*** Opening SUPPLIED ENTRIES ***

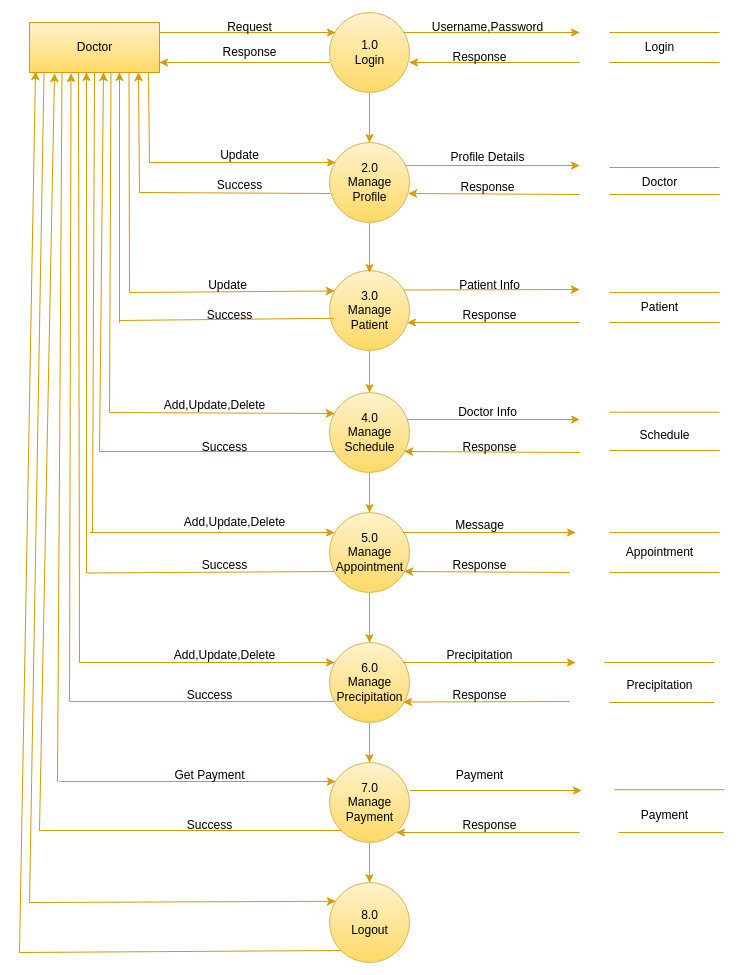
<!DOCTYPE html>
<html lang="en">
<head>
<meta charset="utf-8">
<title>Doctor data flow diagram</title>
<style>
:root {
  --flow: #d79b00;
  --node-border: #d6b656;
  --node-top: #fff2cc;
  --node-bottom: #ffd966;
  --ink: #000;
  --paper: #fff;
}
* { box-sizing: border-box; }
html, body { margin: 0; }
body { width: 738px; height: 975px; overflow: hidden; background: var(--paper); }
.diagram {
  position: relative;
  width: 738px;
  height: 975px;
  overflow: hidden;
  color: var(--ink);
  font: 12px/14.5px "Liberation Sans", Arial, sans-serif;
  text-align: center;
}
.entity, .process {
  position: absolute;
  display: flex;
  align-items: center;
  justify-content: center;
  border: 1px solid var(--node-border);
  background: linear-gradient(var(--node-top), var(--node-bottom));
}
.entity { left: 29px; top: 22px; width: 131px; height: 51px; border-color: var(--flow); }
.process { left: 329px; top: var(--y); width: 81px; height: 81px; border-radius: 50%; }
.flows { position: absolute; left: 0; top: 0; }
.flows path { fill: none; stroke: var(--flow); }
.arrows path { marker-end: url(#arrow); }
.flows .arrowhead { fill: var(--flow); stroke-linejoin: miter; }
.label, .store {
  position: absolute;
  left: var(--x);
  top: var(--y);
  transform: translate(-50%, -50%);
  white-space: nowrap;
}
</style>
</head>
<body>
<main class="diagram">
  <div class="entity">Doctor</div>

  <div class="process" style="--y:12px">1.0<br>Login</div>
  <div class="process" style="--y:142px">2.0<br>Manage<br>Profile</div>
  <div class="process" style="--y:270px">3.0<br>Manage<br>Patient</div>
  <div class="process" style="--y:392px">4.0<br>Manage<br>Schedule</div>
  <div class="process" style="--y:512px">5.0<br>Manage<br>Appointment</div>
  <div class="process" style="--y:642px">6.0<br>Manage<br>Precipitation</div>
  <div class="process" style="--y:762px">7.0<br>Manage<br>Payment</div>
  <div class="process" style="--y:882px">8.0<br>Logout</div>

  <svg class="flows" width="738" height="975" viewBox="0 0 738 975" aria-hidden="true">
    <defs>
      <marker id="arrow" markerUnits="userSpaceOnUse" markerWidth="10" markerHeight="10" refX="8.5" refY="5" orient="auto">
        <path class="arrowhead" d="M8 5L1 8.5L2.8 5L1 1.5Z"/>
      </marker>
    </defs>

    <g class="arrows">
      <g id="process-sequence">
        <path d="M369.5 93V142"/>
        <path d="M369.5 223V272"/>
        <path d="M369.5 351V392"/>
        <path d="M369.5 473V512"/>
        <path d="M369.5 593V642"/>
        <path d="M369.5 723V762"/>
        <path d="M369.5 843V882"/>
      </g>
      <g id="doctor-to-process">
        <path d="M160 32.5H335"/>
        <path d="M148.5 72L149.5 162.5H335"/>
        <path d="M129 72L129.5 292.5L334 291"/>
        <path d="M111 72L109.5 412.5L334 413.5"/>
        <path d="M94.5 72L92.5 532.5M89.5 532.5H334"/>
        <path d="M78.5 72L79.5 662.5H334"/>
        <path d="M62 72L57.5 782M59.5 781.5H335"/>
        <path d="M44 72L29.5 902.5L335 901.3"/>
      </g>
      <g id="process-to-doctor">
        <path d="M330 62.5H160"/>
        <path d="M330 193.5L139.5 192.5L138.5 73"/>
        <path d="M334 318.3L119.5 320.5V323V73"/>
        <path d="M335 451.5H99.5L103.5 73"/>
        <path d="M334 571.5L86.5 573V73"/>
        <path d="M334 701.5H69.5L71 74"/>
        <path d="M341 830.5H39.5L54.5 74"/>
        <path d="M341 950.5L19.5 952.5L35.5 72"/>
      </g>
      <g id="process-to-store">
        <path d="M404 32.5H579"/>
        <path d="M406 165.5H579"/>
        <path d="M404 290L579 289.5"/>
        <path d="M407 419.5H579"/>
        <path d="M403 532.5H575"/>
        <path d="M403 662.5H575"/>
        <path d="M410 790.5H581"/>
      </g>
      <g id="store-to-process">
        <path d="M579.5 62.5H410"/>
        <path d="M579.5 194.5L409 193.5"/>
        <path d="M579.5 322.5H408"/>
        <path d="M579.5 452.5L405 451.5"/>
        <path d="M569.5 572.5L405 571.5"/>
        <path d="M569.5 701.5L404 702"/>
        <path d="M579.5 832.5H397"/>
      </g>
    </g>

    <g id="store-rules">
      <path d="M609.5 32.5H719.5M609.5 62.5H719.5"/>
      <path d="M609.5 167.5H719.5M609.5 194.5H719.5"/>
      <path d="M609.5 292.5H719.5M609.5 322.5H719.5"/>
      <path d="M609.5 412.2H719.5M609.5 450.5H719.5"/>
      <path d="M609.5 532.5H719.5M609.5 572.5H719.5"/>
      <path d="M604.5 662.5H714.5M609.5 702.5H714.5"/>
      <path d="M614.5 789.7H724.5M618.5 832.5H723.5"/>
    </g>
  </svg>

  <div class="label" style="--x:249.5px;--y:27px">Request</div>
  <div class="label" style="--x:249.5px;--y:52px">Response</div>
  <div class="label" style="--x:487.5px;--y:27px">Username,Password</div>
  <div class="label" style="--x:479.5px;--y:57px">Response</div>
  <div class="store" style="--x:659.5px;--y:47px">Login</div>

  <div class="label" style="--x:239.5px;--y:155px">Update</div>
  <div class="label" style="--x:239.5px;--y:185px">Success</div>
  <div class="label" style="--x:487.5px;--y:157px">Profile Details</div>
  <div class="label" style="--x:487.5px;--y:187px">Response</div>
  <div class="store" style="--x:659.5px;--y:182px">Doctor</div>

  <div class="label" style="--x:227.5px;--y:285px">Update</div>
  <div class="label" style="--x:229.5px;--y:315px">Success</div>
  <div class="label" style="--x:489.5px;--y:285px">Patient Info</div>
  <div class="label" style="--x:489.5px;--y:315px">Response</div>
  <div class="store" style="--x:659.5px;--y:307px">Patient</div>

  <div class="label" style="--x:214.5px;--y:405px">Add,Update,Delete</div>
  <div class="label" style="--x:224.5px;--y:447px">Success</div>
  <div class="label" style="--x:487.5px;--y:412px">Doctor Info</div>
  <div class="label" style="--x:489.5px;--y:447px">Response</div>
  <div class="store" style="--x:664.5px;--y:435px">Schedule</div>

  <div class="label" style="--x:234.5px;--y:522px">Add,Update,Delete</div>
  <div class="label" style="--x:224.5px;--y:565px">Success</div>
  <div class="label" style="--x:479.5px;--y:525px">Message</div>
  <div class="label" style="--x:479.5px;--y:565px">Response</div>
  <div class="store" style="--x:659.5px;--y:552px">Appointment</div>

  <div class="label" style="--x:224.5px;--y:655px">Add,Update,Delete</div>
  <div class="label" style="--x:209.5px;--y:695px">Success</div>
  <div class="label" style="--x:479.5px;--y:655px">Precipitation</div>
  <div class="label" style="--x:479.5px;--y:695px">Response</div>
  <div class="store" style="--x:659.5px;--y:685px">Precipitation</div>

  <div class="label" style="--x:209.5px;--y:775px">Get Payment</div>
  <div class="label" style="--x:209.5px;--y:825px">Success</div>
  <div class="label" style="--x:479.5px;--y:775px">Payment</div>
  <div class="label" style="--x:489.5px;--y:825px">Response</div>
  <div class="store" style="--x:664.5px;--y:815px">Payment</div>
</main>
</body>
</html>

*** Closing SUPPLIED ENTRIES ***

*EXERCISE*. Output nothing but the entries above, exactly, once the pictures are removed.

*RESPONSE BELOW*.
<!DOCTYPE html>
<html lang="en">
<head>
<meta charset="utf-8">
<title>Doctor data flow diagram</title>
<style>
:root {
  --flow: #d79b00;
  --node-border: #d6b656;
  --node-top: #fff2cc;
  --node-bottom: #ffd966;
  --ink: #000;
  --paper: #fff;
}
* { box-sizing: border-box; }
html, body { margin: 0; }
body { width: 738px; height: 975px; overflow: hidden; background: var(--paper); }
.diagram {
  position: relative;
  width: 738px;
  height: 975px;
  overflow: hidden;
  color: var(--ink);
  font: 12px/14.5px "Liberation Sans", Arial, sans-serif;
  text-align: center;
}
.entity, .process {
  position: absolute;
  display: flex;
  align-items: center;
  justify-content: center;
  border: 1px solid var(--node-border);
  background: linear-gradient(var(--node-top), var(--node-bottom));
}
.entity { left: 29px; top: 22px; width: 131px; height: 51px; border-color: var(--flow); }
.process { left: 329px; top: var(--y); width: 81px; height: 81px; border-radius: 50%; }
.flows { position: absolute; left: 0; top: 0; }
.flows path { fill: none; stroke: var(--flow); }
.arrows path { marker-end: url(#arrow); }
.flows .arrowhead { fill: var(--flow); stroke-linejoin: miter; }
.label, .store {
  position: absolute;
  left: var(--x);
  top: var(--y);
  transform: translate(-50%, -50%);
  white-space: nowrap;
}
</style>
</head>
<body>
<main class="diagram">
  <div class="entity">Doctor</div>

  <div class="process" style="--y:12px">1.0<br>Login</div>
  <div class="process" style="--y:142px">2.0<br>Manage<br>Profile</div>
  <div class="process" style="--y:270px">3.0<br>Manage<br>Patient</div>
  <div class="process" style="--y:392px">4.0<br>Manage<br>Schedule</div>
  <div class="process" style="--y:512px">5.0<br>Manage<br>Appointment</div>
  <div class="process" style="--y:642px">6.0<br>Manage<br>Precipitation</div>
  <div class="process" style="--y:762px">7.0<br>Manage<br>Payment</div>
  <div class="process" style="--y:882px">8.0<br>Logout</div>

  <svg class="flows" width="738" height="975" viewBox="0 0 738 975" aria-hidden="true">
    <defs>
      <marker id="arrow" markerUnits="userSpaceOnUse" markerWidth="10" markerHeight="10" refX="8.5" refY="5" orient="auto">
        <path class="arrowhead" d="M8 5L1 8.5L2.8 5L1 1.5Z"/>
      </marker>
    </defs>

    <g class="arrows">
      <g id="process-sequence">
        <path d="M369.5 93V142"/>
        <path d="M369.5 223V272"/>
        <path d="M369.5 351V392"/>
        <path d="M369.5 473V512"/>
        <path d="M369.5 593V642"/>
        <path d="M369.5 723V762"/>
        <path d="M369.5 843V882"/>
      </g>
      <g id="doctor-to-process">
        <path d="M160 32.5H335"/>
        <path d="M148.5 72L149.5 162.5H335"/>
        <path d="M129 72L129.5 292.5L334 291"/>
        <path d="M111 72L109.5 412.5L334 413.5"/>
        <path d="M94.5 72L92.5 532.5M89.5 532.5H334"/>
        <path d="M78.5 72L79.5 662.5H334"/>
        <path d="M62 72L57.5 782M59.5 781.5H335"/>
        <path d="M44 72L29.5 902.5L335 901.3"/>
      </g>
      <g id="process-to-doctor">
        <path d="M330 62.5H160"/>
        <path d="M330 193.5L139.5 192.5L138.5 73"/>
        <path d="M334 318.3L119.5 320.5V323V73"/>
        <path d="M335 451.5H99.5L103.5 73"/>
        <path d="M334 571.5L86.5 573V73"/>
        <path d="M334 701.5H69.5L71 74"/>
        <path d="M341 830.5H39.5L54.5 74"/>
        <path d="M341 950.5L19.5 952.5L35.5 72"/>
      </g>
      <g id="process-to-store">
        <path d="M404 32.5H579"/>
        <path d="M406 165.5H579"/>
        <path d="M404 290L579 289.5"/>
        <path d="M407 419.5H579"/>
        <path d="M403 532.5H575"/>
        <path d="M403 662.5H575"/>
        <path d="M410 790.5H581"/>
      </g>
      <g id="store-to-process">
        <path d="M579.5 62.5H410"/>
        <path d="M579.5 194.5L409 193.5"/>
        <path d="M579.5 322.5H408"/>
        <path d="M579.5 452.5L405 451.5"/>
        <path d="M569.5 572.5L405 571.5"/>
        <path d="M569.5 701.5L404 702"/>
        <path d="M579.5 832.5H397"/>
      </g>
    </g>

    <g id="store-rules">
      <path d="M609.5 32.5H719.5M609.5 62.5H719.5"/>
      <path d="M609.5 167.5H719.5M609.5 194.5H719.5"/>
      <path d="M609.5 292.5H719.5M609.5 322.5H719.5"/>
      <path d="M609.5 412.2H719.5M609.5 450.5H719.5"/>
      <path d="M609.5 532.5H719.5M609.5 572.5H719.5"/>
      <path d="M604.5 662.5H714.5M609.5 702.5H714.5"/>
      <path d="M614.5 789.7H724.5M618.5 832.5H723.5"/>
    </g>
  </svg>

  <div class="label" style="--x:249.5px;--y:27px">Request</div>
  <div class="label" style="--x:249.5px;--y:52px">Response</div>
  <div class="label" style="--x:487.5px;--y:27px">Username,Password</div>
  <div class="label" style="--x:479.5px;--y:57px">Response</div>
  <div class="store" style="--x:659.5px;--y:47px">Login</div>

  <div class="label" style="--x:239.5px;--y:155px">Update</div>
  <div class="label" style="--x:239.5px;--y:185px">Success</div>
  <div class="label" style="--x:487.5px;--y:157px">Profile Details</div>
  <div class="label" style="--x:487.5px;--y:187px">Response</div>
  <div class="store" style="--x:659.5px;--y:182px">Doctor</div>

  <div class="label" style="--x:227.5px;--y:285px">Update</div>
  <div class="label" style="--x:229.5px;--y:315px">Success</div>
  <div class="label" style="--x:489.5px;--y:285px">Patient Info</div>
  <div class="label" style="--x:489.5px;--y:315px">Response</div>
  <div class="store" style="--x:659.5px;--y:307px">Patient</div>

  <div class="label" style="--x:214.5px;--y:405px">Add,Update,Delete</div>
  <div class="label" style="--x:224.5px;--y:447px">Success</div>
  <div class="label" style="--x:487.5px;--y:412px">Doctor Info</div>
  <div class="label" style="--x:489.5px;--y:447px">Response</div>
  <div class="store" style="--x:664.5px;--y:435px">Schedule</div>

  <div class="label" style="--x:234.5px;--y:522px">Add,Update,Delete</div>
  <div class="label" style="--x:224.5px;--y:565px">Success</div>
  <div class="label" style="--x:479.5px;--y:525px">Message</div>
  <div class="label" style="--x:479.5px;--y:565px">Response</div>
  <div class="store" style="--x:659.5px;--y:552px">Appointment</div>

  <div class="label" style="--x:224.5px;--y:655px">Add,Update,Delete</div>
  <div class="label" style="--x:209.5px;--y:695px">Success</div>
  <div class="label" style="--x:479.5px;--y:655px">Precipitation</div>
  <div class="label" style="--x:479.5px;--y:695px">Response</div>
  <div class="store" style="--x:659.5px;--y:685px">Precipitation</div>

  <div class="label" style="--x:209.5px;--y:775px">Get Payment</div>
  <div class="label" style="--x:209.5px;--y:825px">Success</div>
  <div class="label" style="--x:479.5px;--y:775px">Payment</div>
  <div class="label" style="--x:489.5px;--y:825px">Response</div>
  <div class="store" style="--x:664.5px;--y:815px">Payment</div>
</main>
</body>
</html>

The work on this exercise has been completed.